IN Focus: Indianapolis entering federal public safety partnership

INDIANAPOLIS, Ind. — Attorney General Jeff Sessions announced the creation of a National Public Safety Partnership to combat violent crime on Tuesday.

The plan includes 12 cities that are joining the Department of Justice’s new partnership. Indianapolis is on the list.

The announcement comes during the opening session of a national summit. IMPD Chief Brian Roach and U.S. Attorney Josh Minkler are at the summit this week organized by the Attorney General’s Task Force on Crime Reduction and Public Safety.

In a statement, Attorney General Sessions said:

“Turning back the recent troubling increase in violent crime in our country is a top priority of the Department of Justice and the Trump Administration, as we work to fulfill the President’s promise to make America safe again. The Department of Justice will work with American cities suffering from serious violent crime problems. There is no doubt that there are many strategies that are proven to reduce crime. Our new National Public Safety Partnership program will help these communities build up their own capacity to fight crime, by making use of data-driven, evidence-based strategies tailored to specific local concerns, and by drawing upon the expertise and resources of our Department.”

The initiative comes in part from an executive order signed by President Trump charging the department of justice with developing a plan to combat violent crime.

Former IMPD Chief Troy Riggs said he began working with the Department of Justice two years ago on this issue. He said this is the first step in targeting the economic concerns plaguing some communities most in need.

“When people are desperate, sometimes they turn to dependency issues, heroin, narcotics, or they become violent and it leads to crime,” said Riggs, the current Vice President for the Sagamore Institute.

IMPD reports for 2017, so far, there were 56 criminal homicides. Riggs said Indy is already on the right track to combat violence. He said many other cities on the list are using Indy as a model for their own programs.

“I think Indianapolis is one of the reasons they moved forward. It’s just good policing and you have to have that good relationship between the local authorities and the federal authorities,” he said.

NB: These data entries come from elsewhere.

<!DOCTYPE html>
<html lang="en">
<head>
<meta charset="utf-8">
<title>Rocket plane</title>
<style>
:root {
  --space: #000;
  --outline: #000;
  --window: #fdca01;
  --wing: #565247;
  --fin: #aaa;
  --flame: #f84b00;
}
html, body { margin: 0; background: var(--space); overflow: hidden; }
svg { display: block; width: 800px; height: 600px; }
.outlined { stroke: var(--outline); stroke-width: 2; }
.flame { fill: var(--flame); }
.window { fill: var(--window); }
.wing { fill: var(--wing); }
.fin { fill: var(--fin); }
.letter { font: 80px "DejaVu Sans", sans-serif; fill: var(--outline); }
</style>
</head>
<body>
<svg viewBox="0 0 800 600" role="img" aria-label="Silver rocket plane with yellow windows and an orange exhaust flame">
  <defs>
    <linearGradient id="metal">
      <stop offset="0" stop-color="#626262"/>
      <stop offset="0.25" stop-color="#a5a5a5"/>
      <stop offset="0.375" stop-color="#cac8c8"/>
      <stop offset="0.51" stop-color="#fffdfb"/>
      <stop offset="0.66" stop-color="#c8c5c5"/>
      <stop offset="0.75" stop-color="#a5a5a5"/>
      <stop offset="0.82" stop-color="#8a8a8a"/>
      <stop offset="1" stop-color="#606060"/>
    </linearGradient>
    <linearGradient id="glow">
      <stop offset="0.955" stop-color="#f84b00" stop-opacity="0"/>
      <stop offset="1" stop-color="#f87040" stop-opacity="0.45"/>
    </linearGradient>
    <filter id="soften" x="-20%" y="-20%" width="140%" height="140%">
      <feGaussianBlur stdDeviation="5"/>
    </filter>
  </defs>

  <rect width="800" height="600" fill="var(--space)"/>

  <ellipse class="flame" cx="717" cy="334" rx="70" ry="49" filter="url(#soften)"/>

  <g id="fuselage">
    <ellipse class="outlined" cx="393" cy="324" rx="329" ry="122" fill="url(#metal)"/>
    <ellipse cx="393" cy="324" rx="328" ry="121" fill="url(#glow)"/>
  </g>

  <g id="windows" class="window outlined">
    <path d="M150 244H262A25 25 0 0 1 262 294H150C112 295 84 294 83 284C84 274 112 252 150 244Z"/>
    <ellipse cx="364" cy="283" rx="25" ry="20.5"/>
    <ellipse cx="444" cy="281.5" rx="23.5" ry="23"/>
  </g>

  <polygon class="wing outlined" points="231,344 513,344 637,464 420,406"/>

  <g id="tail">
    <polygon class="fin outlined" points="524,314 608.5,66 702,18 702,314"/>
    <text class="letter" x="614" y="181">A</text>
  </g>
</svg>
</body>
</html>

The 12 cities on the list include;

  • Birmingham, Alabama
  • Indianapolis, Indiana
  • Memphis, Tennessee
  • Toledo, Ohio
  • Baton Rouge, Louisiana
  • Buffalo, New York
  • Cincinnati, Ohio
  • Houston, Texas
  • Jackson, Tennessee
  • Kansas City, Missouri
  • Lansing, Michigan
  • Springfield, Illinois

The Department of Justice said they plan to announce additional cities later this year.

Click here to see the full release from the DOJ.